Government authorities have been an instrument for the military’s extra-governmental activities. On orders, the authorities have been conferred with the power to warn and punish media agencies on sharing sensitive issues or criticisms against the monarchy and military. Threats of serious sanctions and closure have also been passed to the agencies to hinder them from sharing any sensitive issues as it relates to the activities of the junta. A confirmation of this occurred in 2018 when some media outlets were shutdown of forces off the air for failing to obey these regulations. The right to freedom of expression is trampled on; it is quite difficult to openly express one’s opinion about the current rulership as serious punishment will follow if one fails to comply “appropriately” with the government’s intentions (Human Rights Watch, 2019).

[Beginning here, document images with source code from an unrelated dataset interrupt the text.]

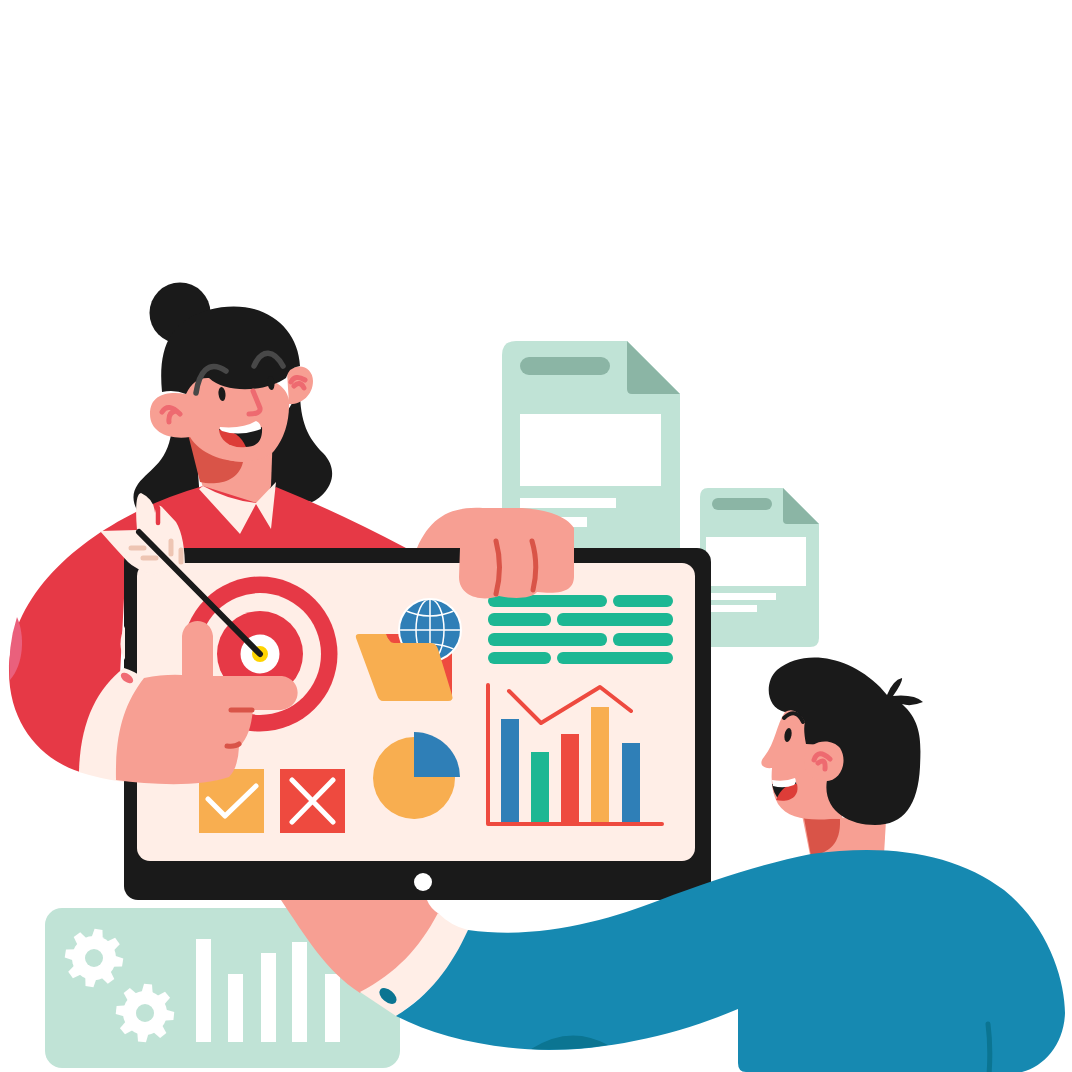
<!DOCTYPE html>
<html lang="en">
<head>
<meta charset="utf-8">
<title>Business presentation illustration</title>
<style>
:root{--ink:#1a1a1a;--skin:#f79f93;--shade:#d95448;--blush:#ee6a70;--red:#e63946;--coral:#ee4a3f;--cream:#ffeee7;--mint:#c0e3d6;--sage:#8bb5a5;--green:#1db793;--amber:#f8ae50;--blue:#2f7fb7;--teal:#1689b1;--deep:#0b7592;--white:#fff}
html,body{margin:0;background:var(--white);overflow:hidden}
svg{display:block;width:1072px;height:1072px}
.ink{fill:var(--ink)}.skin{fill:var(--skin)}.shade{fill:var(--shade)}.red{fill:var(--red)}.coral{fill:var(--coral)}.cream{fill:var(--cream)}.mint{fill:var(--mint)}.sage{fill:var(--sage)}.green{fill:var(--green)}.amber{fill:var(--amber)}.blue{fill:var(--blue)}.teal{fill:var(--teal)}.deep{fill:var(--deep)}.white{fill:var(--white)}
.line{fill:none;stroke-width:5;stroke-linecap:round;stroke-linejoin:round}
.s-shade{stroke:var(--shade)}.s-blush{stroke:var(--blush)}.s-white{stroke:var(--white)}.s-coral{stroke:var(--coral)}
</style>
</head>
<body>
<svg viewBox="0 0 1072 1072" role="img" aria-label="Two people holding a screen with charts, a target and a folder">
<defs>
<g id="gear">
<circle r="22"/>
<g id="teeth"><path id="tooth" d="M-6-18L-4-29H4L6-18V18L4 29H-4L-6 18Z"/><use href="#tooth" transform="rotate(90)"/></g>
<use href="#teeth" transform="rotate(45)"/>
</g>
<clipPath id="globe-edge"><circle cx="430" cy="630" r="30"/></clipPath>
</defs>

<g id="large-document">
<path class="mint" d="M516 341H627L680 394V560H502V355Q502 341 516 341Z"/>
<path class="sage" d="M627 341L680 394H632Q627 394 627 389Z"/>
<rect class="sage" x="520" y="357" width="90" height="18" rx="9"/>
<rect class="white" x="520" y="414" width="141" height="72"/>
<rect class="white" x="520" y="498" width="96" height="10"/>
<rect class="white" x="520" y="517" width="67" height="10"/>
</g>

<g id="small-document">
<path class="mint" d="M708 488H783L819 524V638Q819 647 810 647H700V497Q700 488 708 488Z"/>
<path class="sage" d="M783 488L819 524H787Q783 524 783 520Z"/>
<rect class="sage" x="712" y="498" width="60" height="12" rx="6"/>
<rect class="white" x="706" y="537" width="100" height="49"/>
<rect class="white" x="706" y="593" width="70" height="7"/>
<rect class="white" x="706" y="605" width="51" height="7"/>
</g>

<g id="settings-panel">
<rect class="mint" x="45" y="908" width="355" height="160" rx="17"/>
<g class="white">
<use href="#gear" transform="translate(94 958) rotate(9)"/>
<use href="#gear" transform="translate(145 1013) rotate(6)"/>
<rect x="196" y="939" width="15" height="103"/>
<rect x="228" y="974" width="15" height="68"/>
<rect x="261" y="953" width="15" height="89"/>
<rect x="292" y="942" width="15" height="100"/>
<rect x="325" y="974" width="15" height="68"/>
</g>
<circle class="mint" cx="94" cy="958" r="9"/>
<circle class="mint" cx="145" cy="1013" r="9"/>
</g>

<g id="woman">
<path class="ink" d="M172 425C170 462 150 468 138 484C131 494 133 503 138 512L200 500L195 430ZM300 390C300 422 308 438 323 453C343 474 326 496 312 502L255 490L270 440Z"/>
<path class="skin" d="M188 430L203 488L262 508L271 486L273 430Z"/>
<path class="shade" d="M188 434Q210 460 243 462C238 484 214 485 200 482Z"/>
<path class="skin" d="M186 385C200 368 292 365 289 405Q289 432 274 451C258 469 206 464 190 437C170 440 150 433 150 414C150 394 168 391 186 394ZM287 372C299 361 313 368 313 381C313 396 300 405 289 404Z"/>
<circle class="ink" cx="180" cy="313" r="30.500"/>
<path class="ink" d="M162 392C158 350 168 322 208 310C260 296 298 325 300 366Q289 367 286 378C266 392 226 394 209 378Q194 377 186 394Q174 389 162 392Z"/>
<path class="line" stroke="#484848" style="stroke-width:5.500" d="M196 393C199 373 208 359 226 371M254 366C262 348 274 350 283 366"/>
<ellipse class="ink" cx="222" cy="394" rx="3.500" ry="7" transform="rotate(-6 222 394)"/>
<ellipse class="ink" cx="271" cy="383" rx="3.500" ry="7" transform="rotate(-6 271 383)"/>
<path class="line s-blush" d="M253 391L260 408Q261 414 249 414"/>
<path class="line s-blush" d="M162 412Q168 402 180 414M169 422Q168 412 176 411M291 382Q295 374 305 380M294 386Q300 380 304 388"/>
<path class="ink" d="M219 429Q242 438 262 427C263 443 255 450 236 446Q222 441 219 429Z"/>
<path class="coral" style="fill:#dd3d38" d="M219 430Q238 429 246 447C230 449 220 440 219 430Z"/>
<path class="white" d="M220 427Q243 429 256 421Q261 423 261 429Q240 437 222 431Q219 429 220 427Z"/>
<path class="red" d="M203 486Q165 497 136 512C70 545 10 600 9 671C9 725 42 760 80 772L120 675L126 560H430L406 548Q340 513 276 487L260 504Z"/>
<path class="cream" d="M199 489L240 534L256 504L271 529L276 482L256 503Q228 500 203 486Z"/>
<path fill="#ea607c" d="M17 617C25 635 24 664 10 680Q7 648 17 617Z"/>
</g>

<g id="monitor">
<rect class="ink" x="124" y="548" width="587" height="352" rx="14"/>
<rect class="cream" x="137" y="563" width="558" height="298" rx="13"/>
<circle class="white" cx="423" cy="882" r="9"/>
<path class="cream" d="M125 626V660Q116 644 125 626Z"/>
</g>

<g id="target">
<circle class="red" cx="260" cy="654" r="77.500"/>
<circle class="cream" cx="260" cy="654" r="61"/>
<circle class="red" cx="260" cy="654" r="43"/>
<circle class="white" cx="260" cy="654" r="19.500"/>
<circle fill="#ffd400" cx="260" cy="654" r="8"/>
</g>

<g id="folder">
<path class="coral" d="M384 634H452V699L420 680Z"/>
<circle class="blue" cx="430" cy="630" r="31" stroke="#fff" stroke-width="2"/>
<g clip-path="url(#globe-edge)" fill="none" stroke="#fff" stroke-width="1.500">
<path d="M430 599V661M399 630H461M404 610Q430 622 456 610M404 650Q430 638 456 650"/>
<ellipse cx="430" cy="630" rx="14" ry="31"/>
</g>
<path class="amber" d="M359 634H386Q389 643 394 643H431Q436 643 438 649L452 695Q454 701 448 701H383Q379 701 377 695L356 638Q355 634 359 634Z"/>
</g>

<g id="text-bars" class="green">
<rect x="488" y="595" width="119" height="12" rx="6"/><rect x="613" y="595" width="60" height="12" rx="6"/>
<rect x="488" y="613" width="63" height="13" rx="6"/><rect x="557" y="613" width="116" height="13" rx="6"/>
<rect x="488" y="633" width="119" height="13" rx="6"/><rect x="613" y="633" width="60" height="13" rx="6"/>
<rect x="488" y="652" width="63" height="12" rx="6"/><rect x="557" y="652" width="116" height="12" rx="6"/>
</g>

<g id="pie-chart">
<path class="amber" d="M414 737A41 41 0 1 0 455 777H414Z"/>
<path class="blue" d="M414 732A46 45 0 0 1 460 777H414Z"/>
</g>

<g id="bar-chart">
<rect class="blue" x="501" y="719" width="18" height="104"/>
<rect class="green" x="531" y="752" width="18" height="71"/>
<rect class="coral" x="561" y="734" width="18" height="89"/>
<rect class="amber" x="591" y="707" width="18" height="116"/>
<rect class="blue" x="622" y="743" width="18" height="80"/>
<path class="line s-coral" style="stroke-width:4" d="M488 685V824H662M509 691L541 723L600 687L631 711"/>
</g>

<g id="check-tiles">
<rect class="amber" x="199" y="769" width="65" height="64"/>
<rect class="coral" x="280" y="769" width="65" height="64"/>
<path class="line s-white" d="M208 799L225 816L256 786M292 780L333 822M333 780L292 822"/>
</g>

<g id="woman-right-hand">
<path class="skin" d="M417 548C430 518 450 506 483 508H522C548 510 566 516 574 528V576C574 589 565 595 537 592C531 599 513 599 499 596C482 602 459 597 459 577L460 548Z"/>
<path class="line s-shade" d="M496 541Q503 567 496 594M532 541Q539 565 533 590"/>
</g>

<g id="dart">
<path class="cream" d="M100 531L137 530Q134 494 141 493Q154 499 155 513Q157 503 162 507L176 522Q185 537 185 570L165 571L153 575Q135 569 128 562Q114 547 100 531Z"/>
<path class="line s-red" stroke="#e63946" style="stroke-width:4.500" d="M158 508V523"/>
<path class="line" stroke="#eec5b3" d="M131 548H144M143 558H156M171 541V554M181 550V562"/>
<path class="line" stroke="#1a1a1a" style="stroke-width:6" d="M139 532L260 654"/>
</g>

<g id="woman-left-hand">
<path class="cream" d="M79 772C80 724 96 689 124 668Q134 671 144 678L124 782Q101 779 79 772Z"/>
<path class="skin" d="M144 678Q165 674 182 675V636C184 616 211 616 213 636V676H282C303 679 303 707 281 710H253C251 727 248 738 239 747Q238 768 229 777C200 787 153 785 116 780C115 733 124 704 144 678Z"/>
<path class="line s-shade" d="M231 710H252M227 746Q235 747 239 744"/>
<ellipse fill="#f06b73" cx="127" cy="678" rx="7" ry="4" transform="rotate(35 127 678)"/>
</g>

<g id="man">
<path class="skin" d="M802 815L811 860L884 855L886 820Z"/>
<path class="shade" d="M804 818L840 819C841 844 829 853 811 856Z"/>
<path class="skin" d="M785 712C776 725 776 742 764 757C758 764 763 769 772 768Q770 791 778 804C789 821 815 821 842 818L850 715L802 700Z"/>
<path class="ink" d="M785 712C766 708 764 682 777 670C804 648 849 656 880 687L887 695Q893 680 902 678Q903 682 893 696Q914 694 923 702Q911 707 902 704C922 722 921 742 920 767C918 805 904 825 875 825C848 825 822 810 827 780L825 745L806 744Q803 729 805 722Q796 706 785 712Z"/>
<path class="skin" d="M805 755C810 740 831 737 840 748C849 762 840 784 822 781Q808 779 804 766Z"/>
<path class="line s-blush" d="M814 760Q818 748 830 759M818 763Q826 757 825 769"/>
<path class="line" stroke="#1a1a1a" style="stroke-width:4" d="M784 718Q796 707 803 722"/>
<ellipse class="ink" cx="788" cy="735" rx="3.500" ry="7" transform="rotate(10 788 735)"/>
<path class="ink" d="M772 784L796 782Q800 799 779 799Q774 795 772 784Z"/>
<path fill="#dd3d38" d="M776 800Q783 783 797 784C800 797 789 803 776 800Z"/>
<path class="white" d="M772 780Q785 782 795 778Q797 782 794 785Q784 789 773 786Z"/>
<path class="skin" d="M281 900H427Q430 908 439 914Q419 962 360 993C325 970 306 937 281 900Z"/>
<path class="cream" d="M438 913Q451 926 468 930C452 969 430 993 396 1016L360 992C396 973 419 949 438 913Z"/>
<ellipse class="deep" cx="388" cy="996" rx="10" ry="6" transform="rotate(40 388 996)"/>
<path class="teal" d="M468 930C540 940 608 920 660 900C715 879 766 863 811 854C890 843 956 854 1004 890C1048 925 1065 980 1065 1013C1064 1044 1045 1066 1022 1072H746Q738 1072 738 1063V1009C680 1034 610 1050 549 1050C490 1049 437 1037 396 1016C430 995 451 967 468 930Z"/>
<path class="deep" d="M531 1049Q570 1024 608 1045Q570 1051 531 1049Z"/>
<path class="line" stroke="#0b7592" d="M988 1024Q991 1047 989 1075"/>
</g>
</svg>
</body>
</html>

The authorities have also occasionally disrupted academic gatherings and public discussions about the democracy of the state and the issue of human rights in Thailand. Chayan Vaddhanaphuti, a popular academic, and human rights’ defender was arrested in August 2019, along with four others of those that participated in the July 2017 International Conference on Thai Studies, held in Chiang Mai province. They were all tried and charged with the violation of the state’s regulation against public assembly of more than 5 participants, and also for the display of symbolic opposition signs (the Hunger Games three-finger salute) against the military rule.
The right to freedom of assembly and association is also infringed upon, panels and seminars are regularly being shut down by authorities, always on the orders of the NCPO. An organization, the Rohingya Peace Network of Thailand, organized a seminar on the 25th of August to celebrate the first anniversary of the violence in Rakhine, a state in Myanmar. But it was also shut down, with the claims that it will affect the relationship that exists between the two regions.
Activities fighting for the course of human rights have also been tried and charged with illegal assembly and some other serious cases like sedition, disruption of security and so on.
Even the international communities have expressed their concerns. Even the US Department of State released a report in 2015 detailing the concerns they have about the way human rights of the people of Thailand are being trampled upon despite the constitutional recognition and the presence of the National Human Rights Commission in the country.
Cases of abduction, especially of Thailand’s key human rights activists have continued to occur. Even though in 2012, the country signed the International Convention for the Protection of All Persons from Enforced Disappearance, forced disappearance and torture continue to happen. There’s been the case of the sudden disappearance of Somchai Neelapaijit and Porlajee “Billy” Rakchongcharoen, who are both powerful individuals of human rights activities. Issues like human trafficking, gender inequality, drug abuse, insurgency, violence, also continue to occur in Thailand because of the authoritativeness and non-accountability of the government.